▶ **Source texts of formatted documents**
::::::::::
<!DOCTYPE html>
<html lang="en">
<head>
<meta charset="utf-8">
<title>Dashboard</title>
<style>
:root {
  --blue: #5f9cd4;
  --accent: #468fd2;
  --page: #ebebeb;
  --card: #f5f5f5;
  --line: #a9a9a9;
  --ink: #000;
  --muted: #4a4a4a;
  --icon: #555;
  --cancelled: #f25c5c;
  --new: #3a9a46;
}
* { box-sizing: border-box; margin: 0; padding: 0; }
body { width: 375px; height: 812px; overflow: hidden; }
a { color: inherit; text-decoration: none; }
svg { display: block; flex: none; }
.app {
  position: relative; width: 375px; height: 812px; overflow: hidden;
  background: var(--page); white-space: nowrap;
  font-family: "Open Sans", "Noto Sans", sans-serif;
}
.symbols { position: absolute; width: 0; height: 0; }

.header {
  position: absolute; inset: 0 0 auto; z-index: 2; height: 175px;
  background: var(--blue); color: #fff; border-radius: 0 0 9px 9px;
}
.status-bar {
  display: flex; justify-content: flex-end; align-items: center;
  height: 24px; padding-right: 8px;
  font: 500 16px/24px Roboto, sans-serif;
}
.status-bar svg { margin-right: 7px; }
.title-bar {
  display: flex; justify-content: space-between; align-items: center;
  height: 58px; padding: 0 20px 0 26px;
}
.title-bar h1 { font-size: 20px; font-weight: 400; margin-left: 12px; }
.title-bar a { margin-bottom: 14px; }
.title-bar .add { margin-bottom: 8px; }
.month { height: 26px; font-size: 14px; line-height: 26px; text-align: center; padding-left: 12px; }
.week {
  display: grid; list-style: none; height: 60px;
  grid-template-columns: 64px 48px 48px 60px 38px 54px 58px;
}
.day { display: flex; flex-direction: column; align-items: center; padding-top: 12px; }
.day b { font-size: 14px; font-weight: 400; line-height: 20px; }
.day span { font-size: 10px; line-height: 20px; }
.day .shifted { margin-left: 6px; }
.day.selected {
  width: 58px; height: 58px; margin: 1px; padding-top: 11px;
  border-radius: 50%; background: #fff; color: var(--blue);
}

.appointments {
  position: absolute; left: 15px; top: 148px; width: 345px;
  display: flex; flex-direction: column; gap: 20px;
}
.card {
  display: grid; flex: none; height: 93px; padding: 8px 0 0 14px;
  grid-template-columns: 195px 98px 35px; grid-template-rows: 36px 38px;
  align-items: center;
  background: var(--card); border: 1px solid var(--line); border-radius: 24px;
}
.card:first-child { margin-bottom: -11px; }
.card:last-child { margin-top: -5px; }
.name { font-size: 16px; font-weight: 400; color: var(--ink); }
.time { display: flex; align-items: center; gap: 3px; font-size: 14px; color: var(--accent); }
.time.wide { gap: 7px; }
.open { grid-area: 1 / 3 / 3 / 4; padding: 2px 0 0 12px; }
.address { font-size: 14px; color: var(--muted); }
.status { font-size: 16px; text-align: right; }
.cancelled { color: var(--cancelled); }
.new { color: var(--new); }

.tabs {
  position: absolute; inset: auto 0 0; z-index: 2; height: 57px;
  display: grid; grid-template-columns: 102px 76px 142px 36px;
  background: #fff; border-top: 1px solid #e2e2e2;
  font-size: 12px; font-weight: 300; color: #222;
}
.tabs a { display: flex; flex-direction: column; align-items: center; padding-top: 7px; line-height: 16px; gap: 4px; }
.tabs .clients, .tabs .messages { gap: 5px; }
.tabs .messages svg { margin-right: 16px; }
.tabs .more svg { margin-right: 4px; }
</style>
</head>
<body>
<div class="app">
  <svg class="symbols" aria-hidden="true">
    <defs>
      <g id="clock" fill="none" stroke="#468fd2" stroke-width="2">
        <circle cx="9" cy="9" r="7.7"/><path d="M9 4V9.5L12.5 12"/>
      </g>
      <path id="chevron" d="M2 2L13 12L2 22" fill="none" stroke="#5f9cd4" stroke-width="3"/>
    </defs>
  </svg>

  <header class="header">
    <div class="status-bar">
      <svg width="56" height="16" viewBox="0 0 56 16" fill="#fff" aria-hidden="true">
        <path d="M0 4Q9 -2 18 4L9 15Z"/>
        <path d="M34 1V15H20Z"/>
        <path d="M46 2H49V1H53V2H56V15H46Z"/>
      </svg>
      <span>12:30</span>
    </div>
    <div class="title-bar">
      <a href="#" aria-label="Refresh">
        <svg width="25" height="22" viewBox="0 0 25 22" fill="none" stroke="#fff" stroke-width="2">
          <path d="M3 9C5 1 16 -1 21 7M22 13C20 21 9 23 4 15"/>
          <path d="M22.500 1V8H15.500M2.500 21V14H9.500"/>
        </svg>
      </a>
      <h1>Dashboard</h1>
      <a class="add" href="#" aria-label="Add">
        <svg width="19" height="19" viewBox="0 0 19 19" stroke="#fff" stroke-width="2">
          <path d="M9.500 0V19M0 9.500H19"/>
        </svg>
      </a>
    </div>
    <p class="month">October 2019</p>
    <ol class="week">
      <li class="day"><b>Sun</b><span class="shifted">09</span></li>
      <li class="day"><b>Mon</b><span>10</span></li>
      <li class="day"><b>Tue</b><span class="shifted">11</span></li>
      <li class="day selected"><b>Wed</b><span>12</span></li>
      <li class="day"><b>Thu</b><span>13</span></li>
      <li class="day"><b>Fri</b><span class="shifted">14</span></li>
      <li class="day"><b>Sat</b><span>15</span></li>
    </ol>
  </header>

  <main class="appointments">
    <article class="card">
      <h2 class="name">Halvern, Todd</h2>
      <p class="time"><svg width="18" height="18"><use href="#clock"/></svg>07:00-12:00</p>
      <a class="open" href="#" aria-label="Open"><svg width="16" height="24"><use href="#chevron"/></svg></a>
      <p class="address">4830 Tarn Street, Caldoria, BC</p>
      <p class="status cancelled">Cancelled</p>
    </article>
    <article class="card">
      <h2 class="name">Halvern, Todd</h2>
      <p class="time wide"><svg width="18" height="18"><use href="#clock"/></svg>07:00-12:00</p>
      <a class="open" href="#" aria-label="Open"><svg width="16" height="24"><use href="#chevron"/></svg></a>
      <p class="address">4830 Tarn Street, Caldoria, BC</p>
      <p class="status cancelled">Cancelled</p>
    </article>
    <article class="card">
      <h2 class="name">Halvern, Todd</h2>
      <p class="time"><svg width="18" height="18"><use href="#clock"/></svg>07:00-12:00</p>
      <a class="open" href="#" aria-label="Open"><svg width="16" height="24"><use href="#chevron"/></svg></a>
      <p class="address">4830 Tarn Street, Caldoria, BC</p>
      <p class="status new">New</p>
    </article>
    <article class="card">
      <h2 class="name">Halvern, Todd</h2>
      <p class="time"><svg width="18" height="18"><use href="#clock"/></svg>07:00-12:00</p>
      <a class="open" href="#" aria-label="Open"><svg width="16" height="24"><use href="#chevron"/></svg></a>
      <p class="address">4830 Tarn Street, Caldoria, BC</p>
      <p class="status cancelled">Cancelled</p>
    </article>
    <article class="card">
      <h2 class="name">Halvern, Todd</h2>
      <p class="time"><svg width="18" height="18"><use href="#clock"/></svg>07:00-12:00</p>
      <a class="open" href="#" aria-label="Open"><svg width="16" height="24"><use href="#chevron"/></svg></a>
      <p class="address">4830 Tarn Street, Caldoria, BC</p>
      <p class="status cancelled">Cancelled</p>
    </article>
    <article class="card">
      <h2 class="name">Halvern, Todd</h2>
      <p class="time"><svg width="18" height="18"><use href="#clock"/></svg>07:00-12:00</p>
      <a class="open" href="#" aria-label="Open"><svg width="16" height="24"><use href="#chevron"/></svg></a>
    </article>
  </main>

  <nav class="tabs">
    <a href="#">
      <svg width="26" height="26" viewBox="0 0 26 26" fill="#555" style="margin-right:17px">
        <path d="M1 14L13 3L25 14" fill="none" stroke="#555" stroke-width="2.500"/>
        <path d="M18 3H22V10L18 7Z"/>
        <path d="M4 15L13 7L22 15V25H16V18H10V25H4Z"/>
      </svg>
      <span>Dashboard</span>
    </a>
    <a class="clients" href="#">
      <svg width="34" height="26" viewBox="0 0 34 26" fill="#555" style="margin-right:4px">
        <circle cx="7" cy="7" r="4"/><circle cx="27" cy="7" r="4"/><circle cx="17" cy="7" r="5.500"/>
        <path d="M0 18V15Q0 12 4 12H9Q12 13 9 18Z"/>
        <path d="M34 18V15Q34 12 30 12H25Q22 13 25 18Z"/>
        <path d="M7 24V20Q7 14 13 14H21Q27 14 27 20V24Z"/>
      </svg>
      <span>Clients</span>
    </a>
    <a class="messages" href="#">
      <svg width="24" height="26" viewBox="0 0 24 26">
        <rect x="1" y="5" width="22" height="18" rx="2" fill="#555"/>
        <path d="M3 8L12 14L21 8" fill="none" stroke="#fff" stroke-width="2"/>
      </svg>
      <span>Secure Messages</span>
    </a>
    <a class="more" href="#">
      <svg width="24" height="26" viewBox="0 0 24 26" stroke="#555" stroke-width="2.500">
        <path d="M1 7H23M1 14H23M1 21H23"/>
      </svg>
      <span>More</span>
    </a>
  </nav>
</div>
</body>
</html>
::::::::::
▶ **Activity**
Copy the lines that hold the word "background". Take them from the records above.

▶ **Response to the exercise**
  background: var(--page); white-space: nowrap;
  background: var(--blue); color: #fff; border-radius: 0 0 9px 9px;
  border-radius: 50%; background: #fff; color: var(--blue);
  background: var(--card); border: 1px solid var(--line); border-radius: 24px;
  background: #fff; border-top: 1px solid #e2e2e2;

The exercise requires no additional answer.